What is a table turn?
A table’s turn time is determined by how long each party stays at a table. The number of tables turned in each shift affects your guest count and your bottom line.
What is the average table turn in a restaurant?
On average, a party of two typically stays for one hour. Parties of four will stay for approximately 75 minutes. For parties of six or more, the typical table turn is 1.5 to 2 hours.
Why is it important to track restaurant table turns?
The more customers you serve, the better for your bottom line. Every minute an empty table sits in your restaurant is lost potential revenue. It is important to fill every seat in the restaurant, if possible, particularly during peak hours.
How to increase profitability by tracking table turns
In addition to increasing sales, knowing how many seatings you’re getting out of the tables you have provides insights into everything from your operating hours, staff, ordering, kitchen efficiency, and more. You can also create an overbooking strategy to maximize your seating plan based on how many people cancel their reservations or no-show.
How to calculate table turns in a restaurant
For table turnover rate, you need the following information:
- Number of parties served in each period
- Number of tables in your restaurant. This can be as a whole or segmented by indoor/outdoor, bar/dining room, or whatever fits your restaurant
Parties Served ÷ Number of Tables = Table Turnover Rate.
For example, if you have five tables in your restaurant and you serve 20 parties over the lunch hour, then your table turnover rate is 4 turns per table during the lunch hour.
How to increase table turns in your restaurant
By increasing the table turnover of your restaurant, you’re increasing your total sales and customer satisfaction. But the last thing you want is to make customers feel you’re driving them away. Below are tips on how to increase turns without sacrificing service.
Avoid seating incomplete parties
Seating parties before everyone has arrived will have a negative impact on table turnover. Be sure to avoid negative reactions by alerting customers that your restaurant only seats complete parties when they make the reservation and/or arrive at your restaurant.
Limit your menu size

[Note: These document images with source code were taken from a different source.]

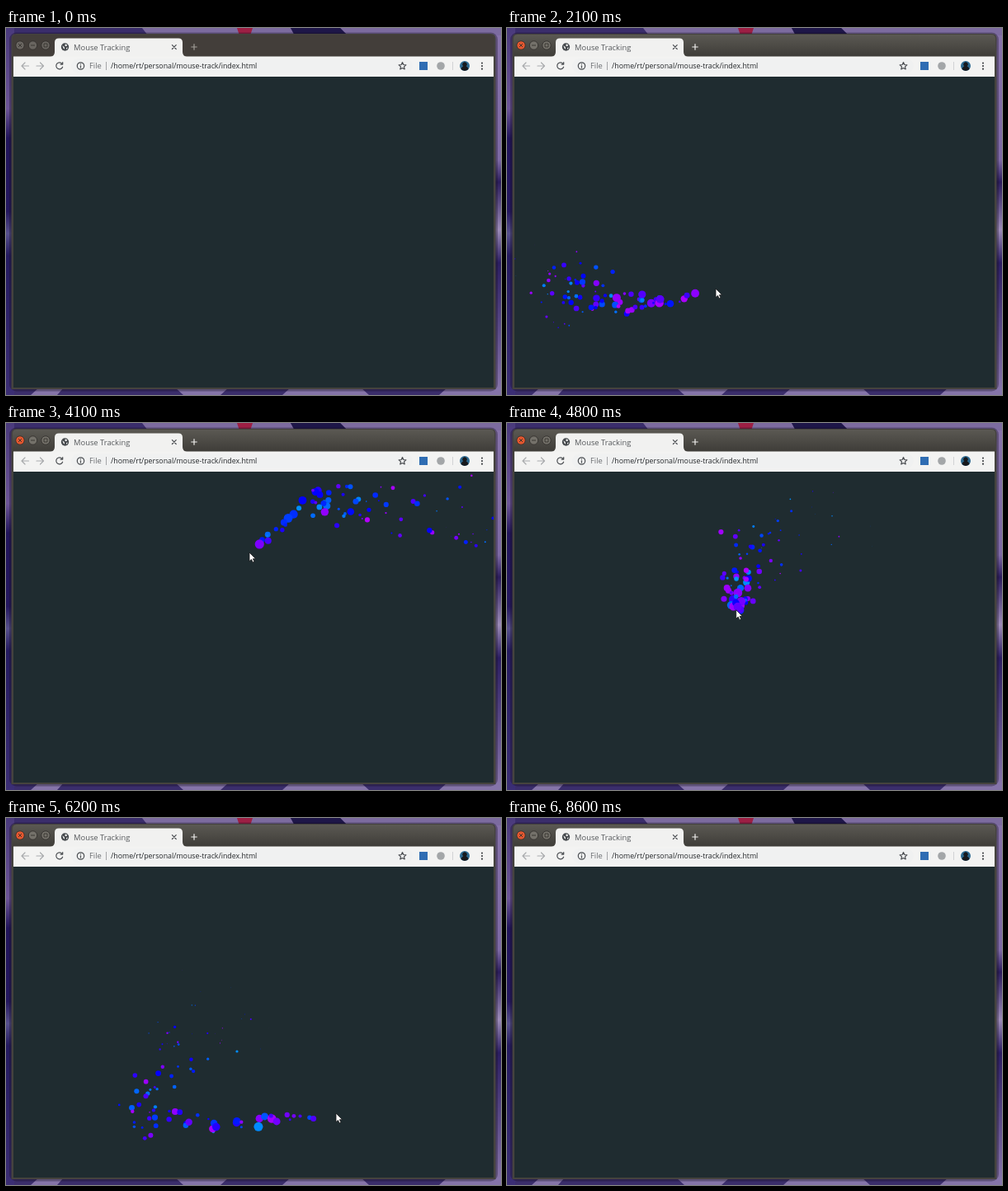
An HTML page for the animation above (8700 ms loop, 600x445 px).

```html
<!DOCTYPE html>
<html lang="en">
<head>
<meta charset="utf-8">
<title>Mouse Tracking</title>
<style>
  html, body { margin: 0; width: 100%; height: 100%; overflow: hidden; background: #3b2d69; }
  svg { display: block; width: 100vw; height: 100vh; }
  text { font-family: "Open Sans", "Noto Sans", sans-serif; }
  .icon { fill: none; stroke: #4b4e52; stroke-width: 1.2; stroke-linecap: round; stroke-linejoin: round; }
  .off { stroke: #a9abad; }
</style>
</head>
<body>
<svg viewBox="0 0 600 445">
  <defs>
    <linearGradient id="bar" x1="0" y1="0" x2="0" y2="1">
      <stop offset="0" stop-color="#5b5953"/>
      <stop offset="1" stop-color="#3e3c38"/>
    </linearGradient>
    <linearGradient id="left" x1="0" y1="0" x2="0" y2="1">
      <stop offset="0" stop-color="#4a3a7c"/>
      <stop offset=".22" stop-color="#6d5598"/>
      <stop offset=".3" stop-color="#21145b"/>
      <stop offset=".5" stop-color="#24175f"/>
      <stop offset=".56" stop-color="#57508d"/>
      <stop offset=".62" stop-color="#241a60"/>
      <stop offset="1" stop-color="#3b2e75"/>
    </linearGradient>
    <linearGradient id="right" x1="0" y1="0" x2="0" y2="1">
      <stop offset="0" stop-color="#8672a9"/>
      <stop offset=".36" stop-color="#7d69a4"/>
      <stop offset=".42" stop-color="#2b1c5c"/>
      <stop offset=".55" stop-color="#9c8bb8"/>
      <stop offset=".64" stop-color="#2b1d62"/>
      <stop offset="1" stop-color="#8a77ac"/>
    </linearGradient>
    <clipPath id="page"><rect x="9" y="59" width="582" height="377"/></clipPath>
  </defs>

  <!-- desktop -->
  <rect width="600" height="445" fill="#3a2d6b"/>
  <rect width="10" height="445" fill="url(#left)"/>
  <rect x="590" width="10" height="445" fill="url(#right)"/>
  <path d="M165 0H345L350 9H172ZM405 0H600V9H414Z" fill="#7c6b9f"/>
  <path d="M280 0H299L296 9H283Z" fill="#9d1f44"/>
  <path d="M345 0H405L414 9H350Z" fill="#1e1648"/>
  <path d="M30 445L40 436H70L62 445ZM205 436H270L260 445H215ZM345 436H430L440 445H335ZM535 436H600V445H525Z" fill="#8574a9"/>

  <!-- window -->
  <rect x="5.5" y="7" width="589" height="432" rx="7" fill="none" stroke="#14101f" stroke-opacity=".35" stroke-width="3"/>
  <path d="M6.5 438V13Q6.5 7 12.5 7H587.5Q593.5 7 593.5 13V438Z" fill="#45433e"/>
  <path id="title" d="M8 35V13Q8 8 13 8H587Q592 8 592 13V35Z"/>
  <g id="buttons" stroke="#2f2d2a" stroke-width=".8">
    <circle cx="17" cy="21" r="5.2"/>
    <circle cx="32.5" cy="21" r="5.2"/>
    <circle cx="48" cy="21" r="5.2"/>
  </g>
  <path d="M15 19l4 4m0-4l-4 4M30 21h5M46 19h4v4h-4z" fill="none" stroke="#34312d" stroke-width=".9"/>
  <path d="M54 35Q59 34 59 29V17.5Q59 12.5 64 12.5H209Q214 12.5 214 17.5V29Q214 34 219 35Z" fill="#f1f1f0"/>
  <circle cx="71.5" cy="23" r="4.7" fill="#45494d"/>
  <path d="M68.3 21.2l2.4 1.9 .4 2.7-1.6-1.2zM71.8 19.3l2.4 1.2-1 1.8-1.8-.6zM73 24l1.9-.4-1.4 2.6z" fill="#f1f1f0"/>
  <text x="82" y="26.5" font-size="9.4" fill="#55585b">Mouse Tracking</text>
  <path class="icon" d="M201.4 20.7l4.8 4.8m0-4.8l-4.8 4.8"/>
  <path id="plus" d="M224.3 23h7.4M228 19.3v7.4" stroke-width="1.2"/>

  <!-- toolbar -->
  <rect x="9" y="34.5" width="582" height="24.5" fill="#f3f3f2"/>
  <rect x="79" y="37" width="414" height="18" rx="9" fill="#f0f1f1"/>
  <path class="icon off" d="M27.5 46H19m4-4l-4 4 4 4M37 46h8.5m-4-4l4 4-4 4"/>
  <path class="icon" d="M68 43.4A4 4 0 1 0 68.6 47.2M68.7 41.5v2.6h-2.6"/>
  <circle class="icon" cx="90.5" cy="46" r="4.2"/>
  <path class="icon" d="M90.5 45.8v2.3M90.5 43.8v.1"/>
  <text x="101" y="49.3" font-size="9.4" fill="#696c70">File</text>
  <path d="M121.5 41v10" stroke="#a4a6a8"/>
  <text x="127" y="49.3" font-size="8.8" fill="#25282b">/home/rt/personal/mouse-track/index.html</text>
  <path class="icon" d="M480.5 41.6l1.3 2.9 3.1.3-2.4 2.1.7 3.1-2.7-1.6-2.7 1.6.7-3.1-2.4-2.1 3.1-.3z"/>
  <rect x="501" y="41" width="10" height="10" fill="#2f6db3"/>
  <circle cx="527" cy="46" r="4.8" fill="#a3a6a8"/>
  <path d="M541.5 41v10" stroke="#d2d3d4"/>
  <circle cx="556" cy="46" r="6" fill="#2c6990"/>
  <path d="M551.4 49.8Q552.5 46.8 554.3 46.2A2.7 2.7 0 1 1 557.7 46.2Q559.5 46.8 560.6 49.8A6 6 0 0 1 551.4 49.8Z" fill="#17191d"/>
  <path d="M577 42.6v.01m0 3.5v.01m0 3.5v.01" stroke="#45484b" stroke-width="2.2" stroke-linecap="round"/>

  <rect x="9" y="59" width="582" height="377" fill="#1f2c30"/>
  <g id="dots" clip-path="url(#page)"></g>
  <path id="cursor" d="M0 0V10.6L2.5 8.4L4.1 12L6 11.1L4.4 7.7H7.6Z" fill="#fff" stroke="#17191a" stroke-width=".8"/>
</svg>
<script>
const LOOP = 8700, STEP = 100, LIFE = 1060, GAP = 11, DELAY = 45, SPREAD = 56;
const $ = id => document.getElementById(id);

// key points of the two pointer strokes: [ms, x, y]
const strokes = [
  [[1080, 20, 316], [1500, 88, 321], [1950, 178, 332], [2100, 253, 316], [2250, 285, 292],
   [2400, 440, 195], [2750, 530, 92], [3000, 580, 78], [3100, 591, 95]],
  [[3230, 591, 112], [3600, 435, 102], [3880, 370, 100], [4100, 295, 157], [4700, 279, 222],
   [5150, 268, 235], [5500, 203, 291], [5700, 156, 354], [5800, 170, 370], [6200, 400, 358],
   [6380, 490, 320], [6580, 591, 318]]
];

// smooth curve through the key points, with speeds taken from the neighbours
function pointer(t) {
  const s = strokes.find(s => t >= s[0][0] && t < s.at(-1)[0]);
  if (!s) return null;
  const i = s.findIndex(p => p[0] > t);
  const a = s[i - 1], b = s[i], before = s[i - 2] || a, after = s[i + 1] || b;
  const span = b[0] - a[0], k = (t - a[0]) / span;
  const ease = k * k * (3 - 2 * k);
  return [1, 2].map(d => {
    const va = (b[d] - before[d]) / (b[0] - before[0]);
    const vb = (after[d] - a[d]) / (after[0] - a[0]);
    return a[d] + (b[d] - a[d]) * ease + span * k * (1 - k) * (va * (1 - k) - vb * k);
  });
}

function rand(i, k) {
  const v = Math.sin(i * 12.9898 + k * 78.233) * 43758.5453;
  return v - Math.floor(v);
}

const pool = Array.from({ length: Math.ceil(LIFE / GAP) + 1 }, () =>
  $("dots").appendChild(document.createElementNS("http://www.w3.org/2000/svg", "circle")));

function drawDot(dot, i, t) {
  const age = t - i * GAP, left = 1 - age / LIFE;
  const from = pointer(i * GAP);
  if (!from || age < DELAY || left <= 0) {
    dot.setAttribute("r", 0);
    return;
  }
  const drift = k => (rand(i, k) * 2 - 1) * SPREAD * age / 1000;
  dot.setAttribute("cx", from[0] + drift(1));
  dot.setAttribute("cy", from[1] + drift(2));
  dot.setAttribute("r", (1.3 + 5.2 * rand(i, 3)) * left ** 0.8);
  dot.setAttribute("fill", `hsl(${205 + 78 * rand(i, 4)} 100% 50%)`);
}

function draw(t) {
  const active = t >= 100;
  $("title").setAttribute("fill", active ? "url(#bar)" : "#433e3a");
  $("plus").setAttribute("stroke", active ? "#f0efed" : "#a19d97");
  [...$("buttons").children].forEach((b, i) =>
    b.setAttribute("fill", !active ? "#696560" : i ? "#74716a" : "#e4572f"));

  const first = Math.floor(t / GAP) - pool.length + 1;
  pool.forEach((dot, n) => drawDot(dot, first + n, t));

  const at = pointer(t);
  $("cursor").setAttribute("visibility", at ? "visible" : "hidden");
  if (at) $("cursor").setAttribute("transform", `translate(${at})`);
}

const start = performance.now();
function tick() {
  const t = Math.max(0, performance.now() - start) % LOOP;
  draw(Math.floor(t / STEP) * STEP);
  requestAnimationFrame(tick);
}
tick();
</script>
</body>
</html>
```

Large menus often lead to decision fatigue, which leads to slower ordering. Menu engineering research shows that humans generally follow a pattern that allows them to quickly create an overall impression of whatever they see. First, the focus always goes to the center. From there, it bounces up to the top right corner, then to the bottom right corner, and moves diagonally across the page to get an overall gist of the menu. This creates the so-called “Golden Triangle, “your menu’s most valuable real estate, and where you should place your most profitable and quickest to plate dishes.
Learn more: Download our free guide The Ultimate Guide to Recipe Costing and Menu Engineering
Suggest Meals That can be Prepared Quickly
One of the most common questions asked by guests to servers is, “What do you recommend?” During the pre-shift meeting prepare your servers to sell dishes from the pre-fix menu or batch made specials that are easy to plate and serve to reduce preparation times.
Prepare food in advance when possible
Check your POS reports to find the most ordered dishes for each day part and prepare as much as possible in advance. Many dishes can be prepared before the shift even starts so that it is quicker to simply heat up these dishes when ordered. For dishes that need to be made to order, the prep work such as cutting, chopping, and portioning can be done in advance to save valuable time.
Prepare the check in advance
Have the check ready table’s orders have been delivered, servers should conduct a mid-meal check in to see if the customer needs anything else. If not, have them print out the check and keep it in their apron. This way, if they decline dessert later and ask for the check, it’s ready for them right then and there. If they do order additional cocktails or dessert, they server can simply print out a new check once the order in.
Tastefully give guests a hint
Most of the time, guests are not paying attention to the environment around them and just don’t think about others waiting to be seated. A server can slowly begin to clear the table and ask if there is anything else that they can get for them to gently nudge the customers to finish up. Most guests will get the hint but be sure the approach is tasteful and polite.
In extreme camping situations, it is acceptable to offer the patrons to continue their experience with a dessert or drink in the bar if there is seating room.
Prepare staff for quick turns
It’s important for managers to remind bussers and servers during every pre-shift meeting that they need to be ready clean the table and put on new silverware as soon as diners leave. While we might understand the lag, customers often become agitated by seeing an empty table waiting to be cleaned after they have been on a long wait.
Decreasing the table turn times not only leads to increased seat turnover rates, but it also leads to decreased wait times. It’s a win-win situation. Customers will be happier because the food will be served faster, and restaurants will be able to serve more people with a higher seat turnover, leading to increased profits.
If your restaurant business is focused on long-term profitability, equip your team with tools that will help increase operational efficiency. Restaurant365 is an all-in-one restaurant management system incorporating restaurant accounting software, restaurant operations software, inventory management software, payroll + HR software, and scheduling software into a cloud-based platform that’s fully integrated with your POS system, as well as to your food and beverage vendors, and bank.